▶ [Instructions for the task] Every line with the string "body" in it belongs in your answer, so copy them all from the data.

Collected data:
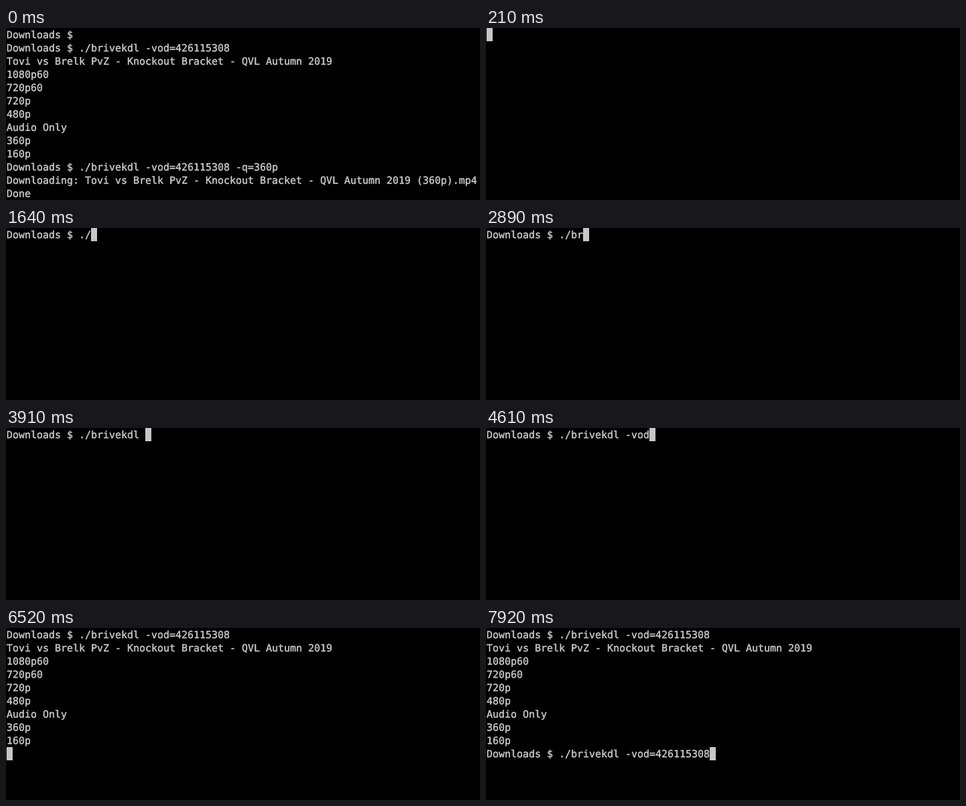
Recreate the animation shown at these times as an HTML page. Size 786 px wide and 286 px high, loop 8 s.

```html
<!DOCTYPE html>
<html lang="en">
<head>
<meta charset="utf-8">
<title>Terminal session</title>
<style>
  html, body { margin: 0; width: 100%; height: 100%; overflow: hidden; background: #000; }
  svg { display: block; width: 786px; height: 286px; background: #000; }
  text {
    font: 16.61px "DejaVu Sans Mono", "Noto Sans Mono", monospace;
    fill: #c7c7c7;
    stroke: #c7c7c7;
    stroke-width: 0.5px;
    white-space: pre;
    text-rendering: geometricPrecision;
  }
  #cursor { fill: #c7c7c7; }
</style>
</head>
<body>
<svg id="screen" viewBox="0 0 786 286"><rect id="cursor" width="10" height="22"/></svg>
<script>
const LOOP = 8000, COLS = 10, ROWS = 22, LEFT = 1, BASELINE = 17, ROW_COUNT = 13;

const prompt = "Downloads $ ";
const command = prompt + "./brivekdl -vod=426115308";
const title = "Tovi vs Brelk PvZ - Knockout Bracket - QVL Autumn 2019";
const listing = [command, title, "1080p60", "720p60", "720p", "480p", "Audio Only", "360p", "160p"];
const finished = [prompt, ...listing, command + " -q=360p", `Downloading: ${title} (360p).mp4`, "Done"];

// [time in ms, characters of the command line on screen]
const typing = [
  [210, 0], [630, 12], [1000, 13], [1640, 14], [2760, 15], [2890, 16], [3910, 23],
  [4160, 24], [4350, 26], [4610, 27], [5120, 35], [5490, 37]
];

// Every screen is a list of lines; the cursor follows the last one.
const screens = [
  { at: 0, lines: [...finished, ""] },
  ...typing.map(([at, count]) => ({ at, lines: [command.slice(0, count)] })),
  { at: 6520, lines: [...listing, ""] },
  { at: 7920, lines: [...listing, command] }
];

const svg = document.getElementById("screen");
const cursor = document.getElementById("cursor");
const rows = Array.from({ length: ROW_COUNT }, (_, i) => {
  const row = document.createElementNS("http://www.w3.org/2000/svg", "text");
  row.setAttribute("x", LEFT);
  row.setAttribute("y", i * ROWS + BASELINE);
  return svg.appendChild(row);
});

let shown = null;

function draw(time) {
  const screen = screens.findLast(s => s.at <= time);
  if (screen === shown) return;
  shown = screen;
  const { lines } = screen;
  rows.forEach((row, i) => { row.textContent = lines[i] || ""; });
  cursor.setAttribute("x", LEFT + lines.at(-1).length * COLS);
  cursor.setAttribute("y", (lines.length - 1) * ROWS);
}

const start = performance.now();

function tick() {
  draw((performance.now() - start) % LOOP);
  requestAnimationFrame(tick);
}

tick();
</script>
</body>
</html>
```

▶ [Response below]
  html, body { margin: 0; width: 100%; height: 100%; overflow: hidden; background: #000; }
<body>
</body>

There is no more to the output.